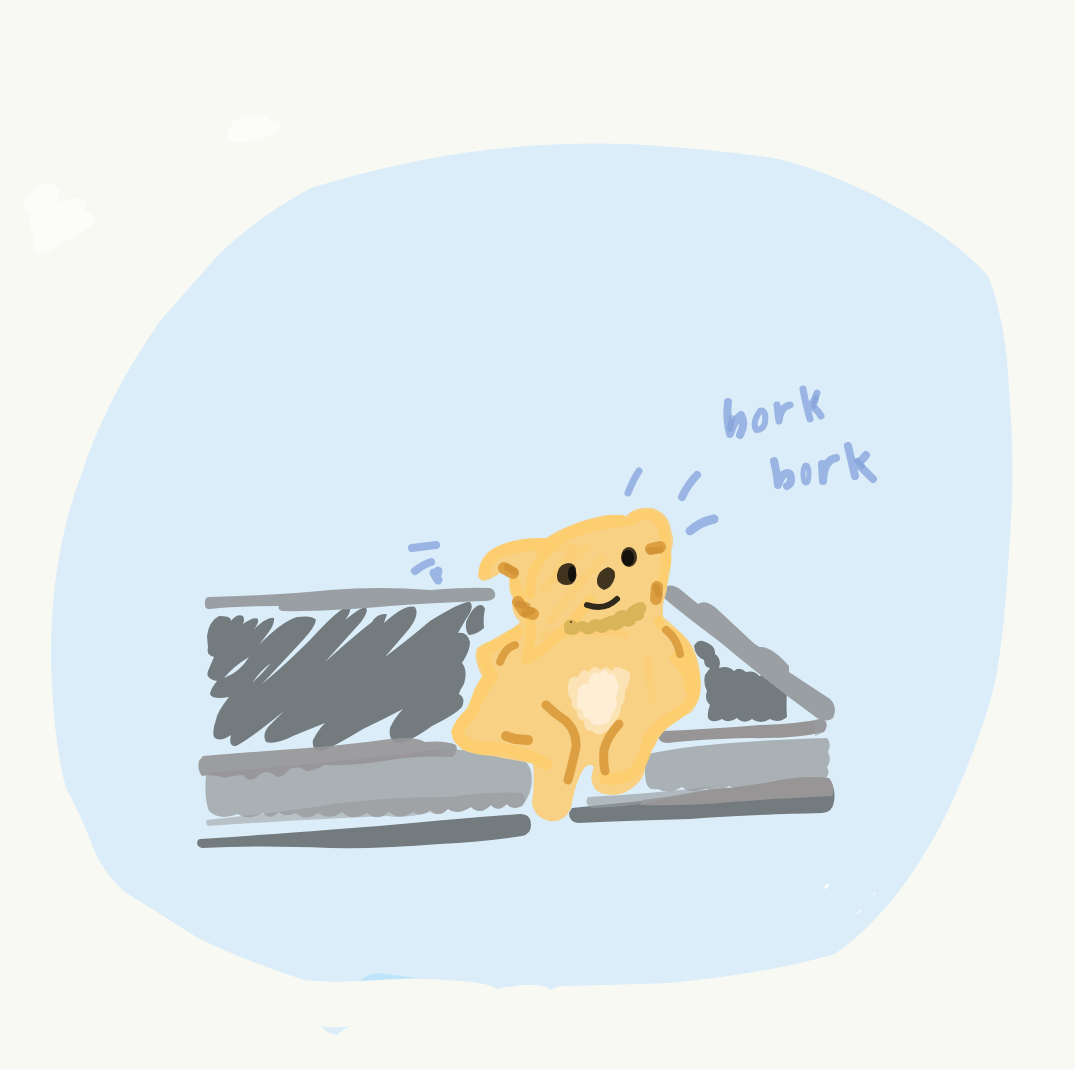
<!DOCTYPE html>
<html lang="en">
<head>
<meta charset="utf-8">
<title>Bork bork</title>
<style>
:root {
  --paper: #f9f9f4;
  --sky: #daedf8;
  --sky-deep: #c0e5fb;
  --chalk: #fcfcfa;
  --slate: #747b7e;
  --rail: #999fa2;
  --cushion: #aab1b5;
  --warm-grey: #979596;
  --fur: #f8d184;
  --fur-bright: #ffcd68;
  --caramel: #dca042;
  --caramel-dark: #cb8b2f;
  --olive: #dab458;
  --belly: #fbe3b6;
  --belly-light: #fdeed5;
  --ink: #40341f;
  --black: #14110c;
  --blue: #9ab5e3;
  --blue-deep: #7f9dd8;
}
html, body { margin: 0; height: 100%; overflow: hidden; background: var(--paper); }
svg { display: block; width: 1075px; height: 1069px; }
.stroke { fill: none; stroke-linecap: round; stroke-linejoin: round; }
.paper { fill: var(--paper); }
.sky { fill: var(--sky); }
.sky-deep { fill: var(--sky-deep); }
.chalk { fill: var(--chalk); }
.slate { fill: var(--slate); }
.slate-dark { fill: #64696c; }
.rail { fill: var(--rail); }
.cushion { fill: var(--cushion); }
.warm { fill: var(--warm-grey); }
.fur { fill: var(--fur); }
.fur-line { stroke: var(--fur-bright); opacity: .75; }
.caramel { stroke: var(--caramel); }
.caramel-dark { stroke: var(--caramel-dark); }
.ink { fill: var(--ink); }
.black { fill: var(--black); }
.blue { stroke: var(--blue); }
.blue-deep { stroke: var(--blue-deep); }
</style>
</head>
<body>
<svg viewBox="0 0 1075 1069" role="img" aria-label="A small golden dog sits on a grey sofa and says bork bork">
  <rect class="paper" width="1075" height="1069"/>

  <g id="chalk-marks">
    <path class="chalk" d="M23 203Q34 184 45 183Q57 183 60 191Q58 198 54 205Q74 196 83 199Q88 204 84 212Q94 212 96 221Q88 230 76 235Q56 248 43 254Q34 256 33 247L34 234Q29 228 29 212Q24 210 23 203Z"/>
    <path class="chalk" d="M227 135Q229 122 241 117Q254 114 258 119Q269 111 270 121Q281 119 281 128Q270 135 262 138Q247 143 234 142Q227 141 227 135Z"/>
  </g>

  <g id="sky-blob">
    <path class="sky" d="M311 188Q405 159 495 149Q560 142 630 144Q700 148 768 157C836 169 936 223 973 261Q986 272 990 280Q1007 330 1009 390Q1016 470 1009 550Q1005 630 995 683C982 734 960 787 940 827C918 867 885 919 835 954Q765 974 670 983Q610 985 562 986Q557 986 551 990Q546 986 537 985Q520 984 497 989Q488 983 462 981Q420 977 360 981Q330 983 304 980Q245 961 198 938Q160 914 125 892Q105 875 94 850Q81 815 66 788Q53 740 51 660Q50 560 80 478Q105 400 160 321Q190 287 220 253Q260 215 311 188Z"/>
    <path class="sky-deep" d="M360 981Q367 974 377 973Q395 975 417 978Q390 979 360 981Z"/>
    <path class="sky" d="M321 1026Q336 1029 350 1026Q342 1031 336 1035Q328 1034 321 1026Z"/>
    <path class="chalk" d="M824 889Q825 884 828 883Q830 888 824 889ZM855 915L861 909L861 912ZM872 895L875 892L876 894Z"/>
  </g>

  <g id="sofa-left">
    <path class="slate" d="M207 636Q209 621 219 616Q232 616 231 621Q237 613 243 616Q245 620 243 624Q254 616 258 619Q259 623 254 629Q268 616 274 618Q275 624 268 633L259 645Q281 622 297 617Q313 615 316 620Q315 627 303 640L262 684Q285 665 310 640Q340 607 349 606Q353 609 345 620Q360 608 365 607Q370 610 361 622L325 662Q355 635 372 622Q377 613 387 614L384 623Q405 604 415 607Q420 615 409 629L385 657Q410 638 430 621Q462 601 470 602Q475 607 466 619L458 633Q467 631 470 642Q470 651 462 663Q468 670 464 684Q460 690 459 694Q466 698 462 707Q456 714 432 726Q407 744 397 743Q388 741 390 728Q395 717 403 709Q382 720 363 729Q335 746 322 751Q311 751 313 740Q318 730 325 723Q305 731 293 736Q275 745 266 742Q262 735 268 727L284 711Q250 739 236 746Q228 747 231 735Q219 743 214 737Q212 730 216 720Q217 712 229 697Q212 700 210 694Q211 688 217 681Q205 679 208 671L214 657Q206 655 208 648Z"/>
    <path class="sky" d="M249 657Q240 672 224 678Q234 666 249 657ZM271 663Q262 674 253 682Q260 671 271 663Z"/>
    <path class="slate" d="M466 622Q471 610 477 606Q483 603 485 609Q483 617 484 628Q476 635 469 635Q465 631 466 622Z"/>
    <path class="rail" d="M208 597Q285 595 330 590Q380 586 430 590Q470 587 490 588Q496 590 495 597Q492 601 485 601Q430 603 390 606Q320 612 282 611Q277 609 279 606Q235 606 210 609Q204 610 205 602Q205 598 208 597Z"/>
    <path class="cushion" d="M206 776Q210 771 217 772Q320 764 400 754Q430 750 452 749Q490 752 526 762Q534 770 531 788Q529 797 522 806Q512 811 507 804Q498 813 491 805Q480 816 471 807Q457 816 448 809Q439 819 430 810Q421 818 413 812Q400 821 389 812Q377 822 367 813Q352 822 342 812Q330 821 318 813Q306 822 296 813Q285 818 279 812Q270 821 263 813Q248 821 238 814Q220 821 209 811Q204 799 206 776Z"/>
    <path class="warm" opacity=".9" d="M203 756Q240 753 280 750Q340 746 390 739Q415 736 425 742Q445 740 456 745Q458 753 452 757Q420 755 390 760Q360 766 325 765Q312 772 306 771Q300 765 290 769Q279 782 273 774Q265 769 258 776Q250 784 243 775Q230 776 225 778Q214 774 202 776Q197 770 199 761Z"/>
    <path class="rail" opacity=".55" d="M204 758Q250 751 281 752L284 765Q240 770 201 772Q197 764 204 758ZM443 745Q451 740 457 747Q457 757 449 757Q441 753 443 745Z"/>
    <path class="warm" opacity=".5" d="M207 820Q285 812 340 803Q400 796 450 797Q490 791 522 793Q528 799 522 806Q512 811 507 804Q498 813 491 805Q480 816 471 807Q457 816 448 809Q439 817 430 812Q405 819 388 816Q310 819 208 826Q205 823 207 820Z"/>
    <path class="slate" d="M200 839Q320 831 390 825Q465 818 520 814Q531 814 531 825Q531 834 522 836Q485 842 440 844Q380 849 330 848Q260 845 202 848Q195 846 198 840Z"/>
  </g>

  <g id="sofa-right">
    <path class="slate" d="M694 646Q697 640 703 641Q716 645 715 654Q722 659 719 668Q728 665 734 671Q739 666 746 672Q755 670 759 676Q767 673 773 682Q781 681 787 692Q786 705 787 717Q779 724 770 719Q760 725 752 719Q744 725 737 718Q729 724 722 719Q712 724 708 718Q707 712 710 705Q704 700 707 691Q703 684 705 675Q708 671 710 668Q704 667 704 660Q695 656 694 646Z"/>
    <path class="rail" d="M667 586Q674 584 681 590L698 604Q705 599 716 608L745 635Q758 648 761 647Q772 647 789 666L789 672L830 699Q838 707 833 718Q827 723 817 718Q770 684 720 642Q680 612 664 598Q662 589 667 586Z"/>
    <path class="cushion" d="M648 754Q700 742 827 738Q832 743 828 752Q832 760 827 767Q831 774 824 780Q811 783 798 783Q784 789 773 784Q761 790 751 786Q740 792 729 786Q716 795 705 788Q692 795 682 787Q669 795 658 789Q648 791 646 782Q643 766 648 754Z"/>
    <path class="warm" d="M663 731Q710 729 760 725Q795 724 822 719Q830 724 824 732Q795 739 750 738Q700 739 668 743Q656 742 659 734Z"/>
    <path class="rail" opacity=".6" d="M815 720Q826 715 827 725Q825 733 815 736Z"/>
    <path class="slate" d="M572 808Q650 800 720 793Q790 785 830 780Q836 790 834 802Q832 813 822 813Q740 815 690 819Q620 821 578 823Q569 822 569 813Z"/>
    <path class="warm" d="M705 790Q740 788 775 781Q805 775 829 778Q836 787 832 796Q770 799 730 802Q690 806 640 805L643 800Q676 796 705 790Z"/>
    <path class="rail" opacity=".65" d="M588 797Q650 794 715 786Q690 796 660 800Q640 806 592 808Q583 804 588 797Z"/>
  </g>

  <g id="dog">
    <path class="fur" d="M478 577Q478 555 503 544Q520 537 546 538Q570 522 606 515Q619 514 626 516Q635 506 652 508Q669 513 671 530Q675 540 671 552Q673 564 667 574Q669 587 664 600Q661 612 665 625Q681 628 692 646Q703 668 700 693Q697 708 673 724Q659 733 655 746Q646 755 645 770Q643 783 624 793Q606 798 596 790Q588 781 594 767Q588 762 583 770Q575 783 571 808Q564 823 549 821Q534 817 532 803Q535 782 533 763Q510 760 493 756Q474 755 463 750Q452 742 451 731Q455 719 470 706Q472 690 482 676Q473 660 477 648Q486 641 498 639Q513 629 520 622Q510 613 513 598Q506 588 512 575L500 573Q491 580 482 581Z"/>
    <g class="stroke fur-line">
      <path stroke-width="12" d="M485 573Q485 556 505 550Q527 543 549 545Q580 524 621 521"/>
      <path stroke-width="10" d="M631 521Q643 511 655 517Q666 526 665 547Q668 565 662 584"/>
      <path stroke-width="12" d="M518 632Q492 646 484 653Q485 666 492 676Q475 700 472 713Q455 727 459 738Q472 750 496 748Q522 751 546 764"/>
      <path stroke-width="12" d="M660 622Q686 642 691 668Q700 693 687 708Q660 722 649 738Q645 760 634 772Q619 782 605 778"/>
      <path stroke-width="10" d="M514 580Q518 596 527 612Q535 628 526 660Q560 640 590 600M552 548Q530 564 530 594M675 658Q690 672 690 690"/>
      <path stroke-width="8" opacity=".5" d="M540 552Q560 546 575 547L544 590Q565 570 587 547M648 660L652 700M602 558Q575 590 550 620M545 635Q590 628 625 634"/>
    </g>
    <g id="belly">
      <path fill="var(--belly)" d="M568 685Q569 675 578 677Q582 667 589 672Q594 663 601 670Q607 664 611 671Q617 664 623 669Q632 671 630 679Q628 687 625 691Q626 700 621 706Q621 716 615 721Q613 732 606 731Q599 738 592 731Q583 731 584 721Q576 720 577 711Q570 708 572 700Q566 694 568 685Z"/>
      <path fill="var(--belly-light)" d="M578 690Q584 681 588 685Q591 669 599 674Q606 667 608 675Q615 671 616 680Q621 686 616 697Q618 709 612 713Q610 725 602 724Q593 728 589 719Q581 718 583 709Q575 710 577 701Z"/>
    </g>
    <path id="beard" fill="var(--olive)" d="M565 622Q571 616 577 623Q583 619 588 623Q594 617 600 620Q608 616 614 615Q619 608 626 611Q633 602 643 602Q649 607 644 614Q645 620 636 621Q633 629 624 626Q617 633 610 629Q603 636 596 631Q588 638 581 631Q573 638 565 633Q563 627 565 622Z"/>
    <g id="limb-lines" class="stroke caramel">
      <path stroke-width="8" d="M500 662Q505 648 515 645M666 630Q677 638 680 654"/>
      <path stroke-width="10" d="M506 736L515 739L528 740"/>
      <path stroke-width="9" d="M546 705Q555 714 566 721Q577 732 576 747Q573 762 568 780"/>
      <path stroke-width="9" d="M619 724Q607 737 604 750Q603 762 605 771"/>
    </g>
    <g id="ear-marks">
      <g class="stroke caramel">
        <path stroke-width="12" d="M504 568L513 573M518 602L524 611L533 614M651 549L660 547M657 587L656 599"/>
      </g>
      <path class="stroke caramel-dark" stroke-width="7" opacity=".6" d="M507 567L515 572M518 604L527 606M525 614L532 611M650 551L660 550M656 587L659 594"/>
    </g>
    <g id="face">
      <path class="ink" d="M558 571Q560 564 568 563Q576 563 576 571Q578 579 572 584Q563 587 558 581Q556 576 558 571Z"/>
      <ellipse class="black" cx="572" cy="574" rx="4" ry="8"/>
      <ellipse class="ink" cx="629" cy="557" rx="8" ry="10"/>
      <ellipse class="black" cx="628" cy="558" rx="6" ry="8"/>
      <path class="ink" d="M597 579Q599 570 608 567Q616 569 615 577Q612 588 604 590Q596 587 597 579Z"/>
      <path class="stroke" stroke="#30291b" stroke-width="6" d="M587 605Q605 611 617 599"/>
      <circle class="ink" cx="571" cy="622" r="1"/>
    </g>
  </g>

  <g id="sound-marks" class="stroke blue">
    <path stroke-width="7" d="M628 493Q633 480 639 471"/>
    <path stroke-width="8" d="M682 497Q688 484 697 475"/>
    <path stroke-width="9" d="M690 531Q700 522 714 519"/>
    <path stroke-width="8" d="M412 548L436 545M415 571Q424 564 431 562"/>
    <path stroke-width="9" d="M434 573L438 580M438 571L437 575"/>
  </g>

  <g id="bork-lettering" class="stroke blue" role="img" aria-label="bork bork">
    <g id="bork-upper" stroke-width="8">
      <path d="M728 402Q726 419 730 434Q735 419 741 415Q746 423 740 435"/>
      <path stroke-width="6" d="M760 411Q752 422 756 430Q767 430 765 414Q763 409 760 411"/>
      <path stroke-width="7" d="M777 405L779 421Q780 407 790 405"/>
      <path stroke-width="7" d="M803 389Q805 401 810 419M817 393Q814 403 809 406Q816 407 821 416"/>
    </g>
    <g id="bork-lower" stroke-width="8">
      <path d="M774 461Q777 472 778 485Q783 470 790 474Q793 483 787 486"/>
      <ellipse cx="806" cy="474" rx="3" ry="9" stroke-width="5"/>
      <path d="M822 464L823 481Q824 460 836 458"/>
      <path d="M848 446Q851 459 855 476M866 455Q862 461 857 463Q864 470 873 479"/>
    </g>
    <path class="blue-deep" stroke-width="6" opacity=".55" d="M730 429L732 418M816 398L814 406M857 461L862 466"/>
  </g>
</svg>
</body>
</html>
━━━━
■ **ABOUT THIS TASK**
Filter the entries above and keep only the lines with the word "belly".

■ **TASK ANSWER**
  --belly: #fbe3b6;
  --belly-light: #fdeed5;
    <g id="belly">
      <path fill="var(--belly)" d="M568 685Q569 675 578 677Q582 667 589 672Q594 663 601 670Q607 664 611 671Q617 664 623 669Q632 671 630 679Q628 687 625 691Q626 700 621 706Q621 716 615 721Q613 732 606 731Q599 738 592 731Q583 731 584 721Q576 720 577 711Q570 708 572 700Q566 694 568 685Z"/>
      <path fill="var(--belly-light)" d="M578 690Q584 681 588 685Q591 669 599 674Q606 667 608 675Q615 671 616 680Q621 686 616 697Q618 709 612 713Q610 725 602 724Q593 728 589 719Q581 718 583 709Q575 710 577 701Z"/>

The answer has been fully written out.